The above question assumes importance with the LeJ’s background. LeJ was founded in Punjab, and was an offshoot of the Sipah-e-Sahaba Pakistan (SSP). Both organizations targeted the Shia community in Punjab, during the late 1980s and 1990s, especially around the Jhang region. The Hazara were not a part of their target during the 1980s-90s.
The LeJ targeting the Hazara in Balochistan could be seen as a part of post 9/11 developments across the Durand Line. It is widely believed that the LeJ during post 9/11 militant realignment across the Durand Line started fighting along with the Taliban franchisees in KP and FATA. It cannot be a coincidence that the Taliban leadership moved into Balochistan to form the Quetta Shura and there has been a sudden outbreak of violence against the Hazara in Quetta. Perhaps along with the Quetta Shura, the LeJ should have also moved into Balochistan and made it a new base.
But, the above still does not answer the question why. What threat does the Hazara pose to LeJ? Perhaps, the LeJ led violence against the Hazara is not about the threat that the latter pose, but more to do with the ideology of the former – anti-Shia.
Perhaps, Hazara is also an easy target for the LeJ. With a weak government in Balochistan and with the security forces tied up in KP and FATA, the Hazara community could be bulldozed. Since there is no one who can speak for the Hazara either inside in Balochistan or the rest of Pakistan, LeJ finds them an easy human prey.
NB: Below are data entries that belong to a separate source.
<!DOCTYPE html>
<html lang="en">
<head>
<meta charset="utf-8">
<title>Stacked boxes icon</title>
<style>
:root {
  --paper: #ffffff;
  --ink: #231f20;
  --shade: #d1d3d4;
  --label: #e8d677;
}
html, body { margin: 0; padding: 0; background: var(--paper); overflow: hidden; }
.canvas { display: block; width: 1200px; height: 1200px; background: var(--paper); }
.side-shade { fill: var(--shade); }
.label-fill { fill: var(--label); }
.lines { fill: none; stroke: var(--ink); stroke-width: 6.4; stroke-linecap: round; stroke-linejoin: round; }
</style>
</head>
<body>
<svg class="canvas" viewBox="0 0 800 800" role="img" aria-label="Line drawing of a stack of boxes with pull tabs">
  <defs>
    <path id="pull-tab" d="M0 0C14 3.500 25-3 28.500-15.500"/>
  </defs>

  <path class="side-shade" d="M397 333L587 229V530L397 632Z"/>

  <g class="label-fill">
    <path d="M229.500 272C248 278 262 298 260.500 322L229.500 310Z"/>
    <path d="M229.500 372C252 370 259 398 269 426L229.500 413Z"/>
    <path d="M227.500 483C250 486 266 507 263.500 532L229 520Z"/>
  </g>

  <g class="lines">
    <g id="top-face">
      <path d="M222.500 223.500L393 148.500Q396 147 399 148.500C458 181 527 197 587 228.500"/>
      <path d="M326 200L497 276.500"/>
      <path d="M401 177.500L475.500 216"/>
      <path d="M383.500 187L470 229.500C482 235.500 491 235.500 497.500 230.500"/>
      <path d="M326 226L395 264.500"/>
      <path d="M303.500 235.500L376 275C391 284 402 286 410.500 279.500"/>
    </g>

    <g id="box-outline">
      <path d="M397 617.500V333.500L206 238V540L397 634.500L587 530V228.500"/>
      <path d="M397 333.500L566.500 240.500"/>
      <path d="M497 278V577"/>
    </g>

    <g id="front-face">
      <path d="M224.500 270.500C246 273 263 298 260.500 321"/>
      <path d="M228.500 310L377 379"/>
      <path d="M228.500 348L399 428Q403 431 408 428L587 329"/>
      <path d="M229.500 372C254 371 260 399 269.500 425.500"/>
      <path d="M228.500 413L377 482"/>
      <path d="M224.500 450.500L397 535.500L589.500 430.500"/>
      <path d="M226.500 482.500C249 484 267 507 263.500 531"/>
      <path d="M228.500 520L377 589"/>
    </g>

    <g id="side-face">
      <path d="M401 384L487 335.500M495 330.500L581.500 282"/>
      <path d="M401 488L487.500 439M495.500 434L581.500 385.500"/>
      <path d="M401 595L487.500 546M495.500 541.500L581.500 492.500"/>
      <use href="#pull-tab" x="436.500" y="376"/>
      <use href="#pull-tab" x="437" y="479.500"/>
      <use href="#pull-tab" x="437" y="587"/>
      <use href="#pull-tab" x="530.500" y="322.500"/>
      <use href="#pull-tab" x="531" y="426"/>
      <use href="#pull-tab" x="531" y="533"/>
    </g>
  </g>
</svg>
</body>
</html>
The lack of support for the Hazara – both at the national and international levels makes the LeJ attack them with impunity.
What about the State and Nation of Pakistan?
For the State – the security forces, or the Deep State that includes the intelligence agencies and the Establishment, neither the Hazara community is a priority, nor the violence in Quetta. The only violence that would perturb the Deep State in Balochistan will be that led by the Baloch nationalists and insurgents. Violence led by the sectarian militants or the ISIS against the minority communities in Balochistan should be of secondary and tertiary importance to the Deep State. Moreover, the Deep State is concentrated on addressing violence across the Durand Line and in KP and FATA.
If the Deep State is concerned about the violence in KP, FATA and Punjab, rest of the nation is yet to sympathise with the Hazara community. For the Pakistani nation violence against either the Baloch or the Hazara have rarely been the mainstream news. The big media houses are based in Karachi, Lahore and Islamabad; hardly, any regional newspaper is published from Quetta. The Deep State has targeted even the online editions. The Baloch have been fighting this national indifference for a long time. The relatives of the disappeared would travel to Karachi to protest in front of the press so that the media can cover their problems.
The Supreme Court in the past did take suo motu notice on the disappearances in Balochistan. Ten years ago, the then Chief Justice Iftikhar Chaudhry did make an effort. But nothing much came out of the process. The reason is simple: Balochistan is no Punjab or Sindh or KP. And the Deep State is too strong.
Perhaps Balochistan receives better attention than those living in the two Kashmiri geographic identities within Pakistan; when compared to the other three provinces, the Balochistan attracts less attention, and the Baloch are secondary citizens – socially and politically. The Hazara within Balochistan have an added disadvantage – they are not even Baloch!
Finally, there is no international attention on the violence against Hazara. Except for a few reports by the Human Rights Watch (“We are the Walking Dead”) and the BBC (“Hell on Earth”), there has not been adequate international attention against the Hazara violence. For the international community, neither Balochistan nor the Hazara is a “strategic” issue.
As a result, despite the recent statements by the Chief Justice and Army Chief of Pakistan, violence against Hazara will continue. It will be on our collective conscience. If we have one.